The recent backlash, principally on environmental grounds, has subsided as bottled water producers promote their environmental credentials - lighter bottles, use of recycled PET (rPET), care and nurture of the land from which the water is sourced, along with corporate social responsibility initiatives in third world countries where water is scarce. Bottled water, along with water plus functional additions, remains the preferred choice of soft drink for many.

Indeed, choice has been a true force for good and the soft drinks industry has it in spades.

Although orange remains the number one flavour, new superfruits and berries - acai, goji, pomegranates, for instance - rich in antioxidants and developed into drinks by young entrepreneurs have injected the juice category with exotic, flavoursome and healthy refreshment. All-natural has become the category's mantra and with a new all-natural sweetener - stevia - on the block, there is likely to be more revision of formulations.

An entrepreneurial spirit drove the industry's growth in the early 2000s, shaming Coca-Cola and PepsiCo, who for many years were happy to rest on the profitable laurels of their colas and flavoured carbonates. When carbonates stagnated on the back of a new health-conscious consumerism, PepsiCo edged ahead of Coca-Cola with the launch of the bottled water Aquafina and sports drink Gatorade. Coca-Cola subsequently played catch-up by acquiring niche brands and developing its own bottled water, Dasani, and sports drink Powerade.
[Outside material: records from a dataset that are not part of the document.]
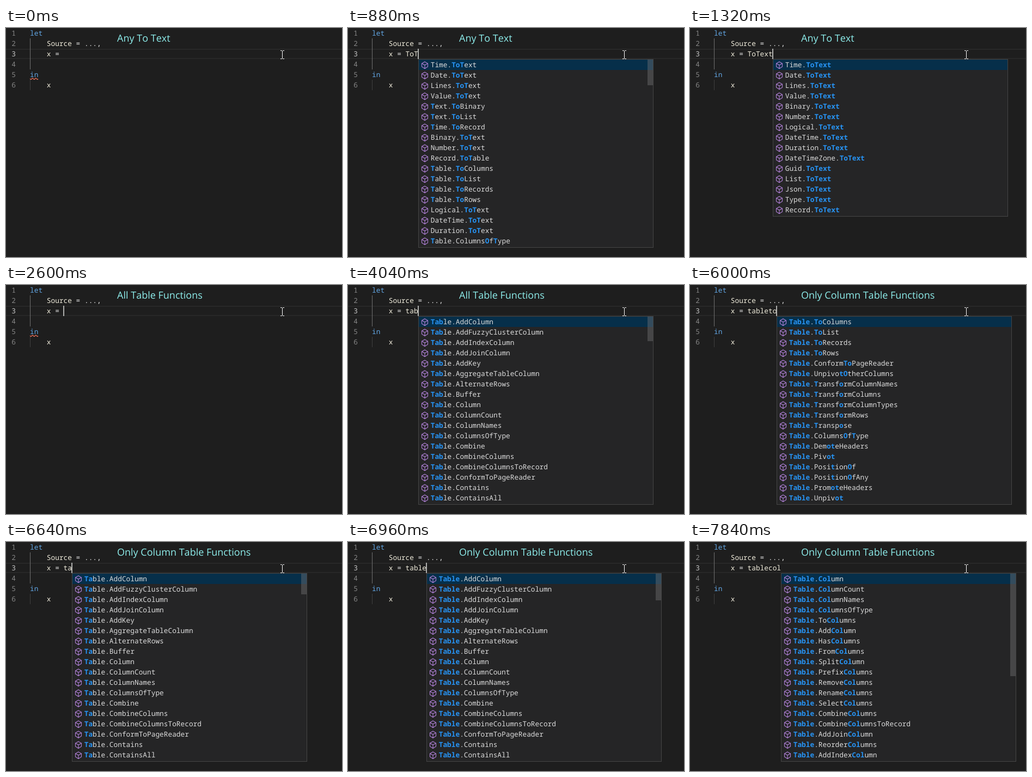
These frames come from a looping animation (617 px wide and 420 px high, 8 s). An HTML page:

```html
<!DOCTYPE html>
<html lang="en">
<head>
<meta charset="utf-8">
<title>Code completion</title>
<style>
  html, body { margin: 0; width: 100%; height: 100%; overflow: hidden; background: #1e1e1e; }
  #stage {
    position: relative; width: 617px; height: 420px; overflow: hidden; background: #1e1e1e;
    color: #dcdcdc; font: 12.82px/19px "Noto Sans Mono", "DejaVu Sans Mono", monospace;
    text-rendering: geometricPrecision; font-variant-ligatures: none; white-space: pre;
  }
  #stage > * { position: absolute; }
  #numbers { left: 0; top: 0; width: 18px; text-align: right; color: #858585; }
  #numbers b { color: #c6c6c6; font-weight: 400; }
  #line { left: 0; top: 38px; width: 617px; height: 19px; box-sizing: border-box; border: solid #282828; border-width: 2px 0; }
  #code { left: 44px; top: 0; color: #ececec; font-weight: 500; }
  #code i { color: #62a6e4; font-style: normal; font-weight: 400; }
  #code u { color: #f0ecdc; text-decoration: none; }
  .guide { left: 44px; width: 1px; }
  #caret { top: 38px; width: 2px; height: 19px; background: #aeafad; }
  #title { left: 204px; top: 7px; color: #8eeeec; font: 18px/24px "Open Sans", "Noto Sans", sans-serif; font-kerning: none; }
  #menu { top: 57px; width: 432px; box-sizing: border-box; background: #252526; border: 1px solid #454545; }
  .row { position: relative; height: 19px; padding-left: 21.7px; }
  .row:first-child { background: #062f4a; }
  .row svg { position: absolute; left: 4px; top: 3px; }
  .row b { color: #2794f5; font-weight: 600; }
  #thumb { position: absolute; right: 0; top: 0; width: 10px; background: rgba(121, 121, 121, .4); }
  #marks { left: 0; top: 0; fill: none; }
</style>
</head>
<body>
<div id="stage">
  <div id="line"></div>
  <div id="numbers">1
2
<b>3</b>
4
5
6</div>
  <div class="guide" style="top:19px;height:57px;background:#707070"></div>
  <div class="guide" style="top:95px;height:19px;background:#404040"></div>
  <div id="code"><i>let</i>
    <u>Source</u> = ...,
    <u>x</u> = <u id="typed"></u>

<i>in</i>
    <u>x</u></div>
  <div id="caret"></div>
  <div id="title"></div>
  <div id="menu"></div>
  <svg id="marks" width="617" height="420">
    <path id="squiggle" d="M44 93l1.800 1.500 3-2.400 3 2.400 3-2.400 3 2.400 1.200-1" stroke="#f4745c" stroke-width="1.2"/>
    <path d="M504 41.5h2.5l1 1 1-1h2.5M507.5 42v14M504 56.5h2.5l1-1 1 1h2.5" stroke="#fff"/>
  </svg>
</div>
<script>
const LOOP = 8000, LEFT = 44, CHAR = 7.68, ROW = 19;
const $ = id => document.getElementById(id);
const words = s => s.trim().split(/\s+/);
const CUBE = '<svg width="14" height="14" fill="none" stroke="#b180d7" stroke-width="1.1">' +
  '<path d="M7 1l5.5 3v6L7 13.500l-5.500-3.500V4zM1.500 4L7 7l5.500-3M7 7v6.500"/></svg>';

// Segments between bars are the highlighted matches.
const toText = words('Time Date Lines Value').map(n => n + '.|ToT|ext');
const convert = [
  ...toText, ...words(`|T|ext.|To|Binary |T|ext.|To|List |T|ime.|To|Record Binary.|ToT|ext Number.|ToT|ext
  Record.|ToT|able |T|able.|To|Columns |T|able.|To|List |T|able.|To|Records |T|able.|To|Rows
  Logical.|ToT|ext DateTime.|ToT|ext Duration.|ToT|ext |T|able.Columns|O|f|T|ype`)];
const textOwners = words(`Time Date Lines Value Binary Number Logical DateTime Duration DateTimeZone
  Guid List Json Type Record`);
const tables = words(`AddColumn AddFuzzyClusterColumn AddIndexColumn AddJoinColumn AddKey
  AggregateTableColumn AlternateRows Buffer Column ColumnCount ColumnNames ColumnsOfType Combine
  CombineColumns CombineColumnsToRecord ConformToPageReader Contains ContainsAll`);
const tableTo = words(`|To|Columns |To|List |To|Records |To|Rows Conform|To|PageReader
  Unpivo|tO|therColumns |T|ransf|o|rmColumnNames |T|ransf|o|rmColumns |T|ransf|o|rmColumnTypes
  |T|ransf|o|rmRows |T|ransp|o|se Columns|O|f|T|ype Dem|ot|eHeaders Piv|ot| Posi|t|ion|O|f
  Posi|t|ion|O|fAny Prom|ot|eHeaders Unpiv|ot|`);
const tableCo = words(`Column ColumnCount ColumnNames ColumnsOfType Combine CombineColumns
  CombineColumnsToRecord ConformToPageReader Contains ContainsAll ContainsAny ToColumns AddColumn
  HasColumns FromColumns SplitColumn PrefixColumns RemoveColumns`);
const tableCol = words(`Column ColumnCount ColumnNames ColumnsOfType ToColumns AddColumn HasColumns
  FromColumns SplitColumn PrefixColumns RemoveColumns RenameColumns SelectColumns CombineColumns
  CombineColumnsToRecord AddJoinColumn ReorderColumns AddIndexColumn`);
const thumbs = { t: 24, ta: 38, tab: 45, tabl: 47, table: 49, tablec: 100, tableco: 130, tablecol: 188,
  T: 24, To: 36, ToT: 47 };

const bar = (name, part) => name.replace(part, '|' + part + '|');

function matches(text) {
  if (text === 'To') return convert.map(n => n.replace('|ToT|', '|To|T'));
  if (text === 'ToT') return convert;
  if (/^ToTe/.test(text)) return textOwners.map(n => bar(n + '.ToText', text));
  if (/^tablet/.test(text)) {
    return tableTo.map(n => '|Table|.' + (text === 'tablet' ? n.replace('|To|', '|T|o') : n));
  }
  if (/^tablec/.test(text)) {
    const part = 'Col'.slice(0, text.length - 5);
    return (text === 'tablecol' ? tableCol : tableCo).map(n => '|Table|.' + bar(n, part));
  }
  return tables.map(n => bar('Table.' + n, 'Table'.slice(0, text.length)));
}

// Each entry: start time, typed text, caret visible.
const steps = [
  [0, '', 0], [320, 'T', 1], [560, 'To', 1], [880, 'ToT', 1], [1080, 'ToTe', 1], [1200, 'ToTex', 1],
  [1320, 'ToText', 1], [1840, 'ToText', 0], [2280, 'ToText', 1],
  [2600, '', 1], [3040, '', 0], [3600, 't', 1], [3800, 'ta', 1], [4040, 'tab', 1], [4120, 'tabl', 1],
  [4240, 'table', 1], [4560, 'tablet', 1], [4680, 'tableto', 1], [5240, 'tableto', 0], [5640, 'tableto', 1],
  [6200, '', 1], ...[...'tablecol'].map((c, i) =>
    [i ? 6480 + 120 * i : 6520, 'tablecol'.slice(0, i + 1), 1]), [7840, 'tablecol', 0]
];
const titles = [[0, 'Any To Text'], [2600, 'All Table Functions'], [4560, 'Only Column Table Functions']];

const at = (list, t) => list.filter(s => s[0] <= t).pop();
const rowHtml = name => '<div class="row">' + CUBE +
  name.split('|').map((s, i) => i % 2 ? `<b>${s}</b>` : s).join('') + '</div>';

function drawMenu(text, left) {
  const menu = $('menu');
  menu.hidden = !text;
  if (!text) return;
  const rows = matches(text);
  menu.style.left = left + 'px';
  menu.style.height = rows.length * ROW + 4 + 'px';
  menu.innerHTML = rows.map(rowHtml).join('') + `<div id="thumb" style="height:${thumbs[text] || 0}px"></div>`;
}

let shown;
function frame(now) {
  const t = now % LOOP, step = at(steps, t);
  if (step !== shown) {
    const [, text, on] = shown = step;
    const x = Math.round(LEFT + (8 + text.length) * CHAR - .75);
    $('typed').textContent = text;
    $('title').textContent = at(titles, t)[1];
    $('caret').style.left = x + 'px';
    $('caret').style.opacity = on;
    $('squiggle').style.display = text ? 'none' : '';
    drawMenu(text, x + 1);
  }
  requestAnimationFrame(frame);
}
frame(performance.now());
</script>
</body>
</html>
```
While the launch of Dasani in the UK proved dire for Coca-Cola, the saga alerted the public to the differences between purified water from a municipal supply and natural mineral or spring water bottled at source.

The industry also scores good marks when it comes to climate change and green issues.

Innocent, for one, has been a pioneer on sustainability. All major players have developed long-term goals to reduce their carbon footprints. Coca-Cola and PepsiCo have extended their cola wars with a green flavour, each company looking to outdo the other on environmental initiatives as they jumped on the green bandwagon.

It is regrettable that Coca-Cola and PepsiCo, with the might, muscle and machinery attached to being the world's leading brands, missed a huge opportunity to advance and promote the use of ethical materials and sustainable packaging. When Innocent was introducing its 'sustainability squad' in 2006, Coca-Cola and Pepsi were embroiled in pesticide scares in India.

It is rather ironic, then, that Innocent should now be part-owned by Coca-Cola. One memorable quote from Innocent founder Richard Reed, when I asked in May 2006 whether he and his partners would ever sell their smoothie company was "We're not really on that path. We care passionately about what we do and there's a long, long way to go on building our business on ethical lines. We have absolutely no plans to sell," adding "I am not anti-big business, just anti-bad business."


Driven by an entrepreneurial spirit the industry is ever evolving, despite the challenges thrown up by the global recession. Although purse strings are being tightened with consumers buying more own label and cheaper variants - such as forsaking 100% pure juices for juice drinks - interesting new beverages are still being launched. Soft drinks remain the leading category in grocery in many markets in the west, with substantial new opportunities emerging in developing markets such as China, India, South America and Africa.

In the on-trade, however, non-alcoholic drinks are still not being given their due: still hidden behind counters, not being displayed or promoted, with choice limited to the usual suspects of J20, cola and fruit carbonates. The sad demise of Pepsi Raw serves as testament to how the on-trade has not moved with the times.

It's been a hugely exciting industry to cover, but there are a few things that will not be missed: scaremongering headlines from the national press with biased reporting; messianic marketing executives who take hyperbole to a new level (I recall the trade press launch of diet Coke with lemon as being particularly memorable); press releases full of PR puff, and the excessive use of terms like 'unique', 'innovation', 'iconic' and 'gatekeepers' for parents or guardians.

Now, that is ugly.